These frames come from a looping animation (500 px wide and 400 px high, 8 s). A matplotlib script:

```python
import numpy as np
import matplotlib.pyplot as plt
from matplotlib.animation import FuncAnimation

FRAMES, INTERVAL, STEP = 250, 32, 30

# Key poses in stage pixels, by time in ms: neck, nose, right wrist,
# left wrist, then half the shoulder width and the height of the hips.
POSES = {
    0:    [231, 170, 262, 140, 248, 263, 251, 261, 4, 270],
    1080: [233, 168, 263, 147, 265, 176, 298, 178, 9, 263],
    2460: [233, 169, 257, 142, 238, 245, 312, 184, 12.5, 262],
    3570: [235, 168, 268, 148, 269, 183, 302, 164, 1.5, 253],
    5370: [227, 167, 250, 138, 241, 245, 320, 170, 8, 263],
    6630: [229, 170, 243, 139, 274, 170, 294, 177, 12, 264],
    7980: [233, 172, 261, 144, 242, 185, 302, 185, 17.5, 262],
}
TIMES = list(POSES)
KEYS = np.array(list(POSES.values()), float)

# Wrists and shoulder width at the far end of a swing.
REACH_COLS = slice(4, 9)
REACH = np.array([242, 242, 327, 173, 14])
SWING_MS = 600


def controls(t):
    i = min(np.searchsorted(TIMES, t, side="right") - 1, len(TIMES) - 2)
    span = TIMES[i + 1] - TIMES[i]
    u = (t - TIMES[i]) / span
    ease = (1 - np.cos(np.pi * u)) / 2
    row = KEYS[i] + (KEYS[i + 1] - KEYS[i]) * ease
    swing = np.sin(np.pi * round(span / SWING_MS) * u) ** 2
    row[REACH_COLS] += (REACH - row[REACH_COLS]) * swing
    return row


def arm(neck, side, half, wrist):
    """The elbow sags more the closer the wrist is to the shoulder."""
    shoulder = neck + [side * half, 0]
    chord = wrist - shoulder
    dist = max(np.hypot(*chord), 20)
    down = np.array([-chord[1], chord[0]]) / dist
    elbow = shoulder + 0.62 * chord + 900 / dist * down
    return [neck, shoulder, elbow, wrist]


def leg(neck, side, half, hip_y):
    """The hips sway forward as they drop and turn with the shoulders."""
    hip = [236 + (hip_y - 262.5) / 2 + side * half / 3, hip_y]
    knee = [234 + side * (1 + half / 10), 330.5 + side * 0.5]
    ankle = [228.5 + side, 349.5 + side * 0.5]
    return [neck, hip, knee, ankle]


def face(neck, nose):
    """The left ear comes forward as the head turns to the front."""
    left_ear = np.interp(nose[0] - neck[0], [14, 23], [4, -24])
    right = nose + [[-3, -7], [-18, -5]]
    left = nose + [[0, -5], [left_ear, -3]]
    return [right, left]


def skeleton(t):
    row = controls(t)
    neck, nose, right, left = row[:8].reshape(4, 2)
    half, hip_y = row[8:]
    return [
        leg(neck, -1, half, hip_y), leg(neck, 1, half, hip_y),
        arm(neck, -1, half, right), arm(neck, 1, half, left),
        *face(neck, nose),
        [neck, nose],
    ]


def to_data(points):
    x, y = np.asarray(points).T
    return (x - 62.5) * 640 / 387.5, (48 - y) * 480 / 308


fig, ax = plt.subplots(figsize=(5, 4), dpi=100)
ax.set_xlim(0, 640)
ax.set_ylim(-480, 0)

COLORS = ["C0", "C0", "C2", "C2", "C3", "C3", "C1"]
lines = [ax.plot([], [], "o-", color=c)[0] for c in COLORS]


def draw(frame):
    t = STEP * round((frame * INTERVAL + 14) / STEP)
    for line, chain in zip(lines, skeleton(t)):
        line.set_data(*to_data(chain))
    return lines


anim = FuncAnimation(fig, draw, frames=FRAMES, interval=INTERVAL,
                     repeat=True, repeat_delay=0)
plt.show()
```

◇ ◇ ◇ ◇

Set down the listing again, exactly.

_Response area_
These frames come from a looping animation (500 px wide and 400 px high, 8 s). A matplotlib script:

```python
import numpy as np
import matplotlib.pyplot as plt
from matplotlib.animation import FuncAnimation

FRAMES, INTERVAL, STEP = 250, 32, 30

# Key poses in stage pixels, by time in ms: neck, nose, right wrist,
# left wrist, then half the shoulder width and the height of the hips.
POSES = {
    0:    [231, 170, 262, 140, 248, 263, 251, 261, 4, 270],
    1080: [233, 168, 263, 147, 265, 176, 298, 178, 9, 263],
    2460: [233, 169, 257, 142, 238, 245, 312, 184, 12.5, 262],
    3570: [235, 168, 268, 148, 269, 183, 302, 164, 1.5, 253],
    5370: [227, 167, 250, 138, 241, 245, 320, 170, 8, 263],
    6630: [229, 170, 243, 139, 274, 170, 294, 177, 12, 264],
    7980: [233, 172, 261, 144, 242, 185, 302, 185, 17.5, 262],
}
TIMES = list(POSES)
KEYS = np.array(list(POSES.values()), float)

# Wrists and shoulder width at the far end of a swing.
REACH_COLS = slice(4, 9)
REACH = np.array([242, 242, 327, 173, 14])
SWING_MS = 600


def controls(t):
    i = min(np.searchsorted(TIMES, t, side="right") - 1, len(TIMES) - 2)
    span = TIMES[i + 1] - TIMES[i]
    u = (t - TIMES[i]) / span
    ease = (1 - np.cos(np.pi * u)) / 2
    row = KEYS[i] + (KEYS[i + 1] - KEYS[i]) * ease
    swing = np.sin(np.pi * round(span / SWING_MS) * u) ** 2
    row[REACH_COLS] += (REACH - row[REACH_COLS]) * swing
    return row


def arm(neck, side, half, wrist):
    """The elbow sags more the closer the wrist is to the shoulder."""
    shoulder = neck + [side * half, 0]
    chord = wrist - shoulder
    dist = max(np.hypot(*chord), 20)
    down = np.array([-chord[1], chord[0]]) / dist
    elbow = shoulder + 0.62 * chord + 900 / dist * down
    return [neck, shoulder, elbow, wrist]


def leg(neck, side, half, hip_y):
    """The hips sway forward as they drop and turn with the shoulders."""
    hip = [236 + (hip_y - 262.5) / 2 + side * half / 3, hip_y]
    knee = [234 + side * (1 + half / 10), 330.5 + side * 0.5]
    ankle = [228.5 + side, 349.5 + side * 0.5]
    return [neck, hip, knee, ankle]


def face(neck, nose):
    """The left ear comes forward as the head turns to the front."""
    left_ear = np.interp(nose[0] - neck[0], [14, 23], [4, -24])
    right = nose + [[-3, -7], [-18, -5]]
    left = nose + [[0, -5], [left_ear, -3]]
    return [right, left]


def skeleton(t):
    row = controls(t)
    neck, nose, right, left = row[:8].reshape(4, 2)
    half, hip_y = row[8:]
    return [
        leg(neck, -1, half, hip_y), leg(neck, 1, half, hip_y),
        arm(neck, -1, half, right), arm(neck, 1, half, left),
        *face(neck, nose),
        [neck, nose],
    ]


def to_data(points):
    x, y = np.asarray(points).T
    return (x - 62.5) * 640 / 387.5, (48 - y) * 480 / 308


fig, ax = plt.subplots(figsize=(5, 4), dpi=100)
ax.set_xlim(0, 640)
ax.set_ylim(-480, 0)

COLORS = ["C0", "C0", "C2", "C2", "C3", "C3", "C1"]
lines = [ax.plot([], [], "o-", color=c)[0] for c in COLORS]


def draw(frame):
    t = STEP * round((frame * INTERVAL + 14) / STEP)
    for line, chain in zip(lines, skeleton(t)):
        line.set_data(*to_data(chain))
    return lines


anim = FuncAnimation(fig, draw, frames=FRAMES, interval=INTERVAL,
                     repeat=True, repeat_delay=0)
plt.show()
```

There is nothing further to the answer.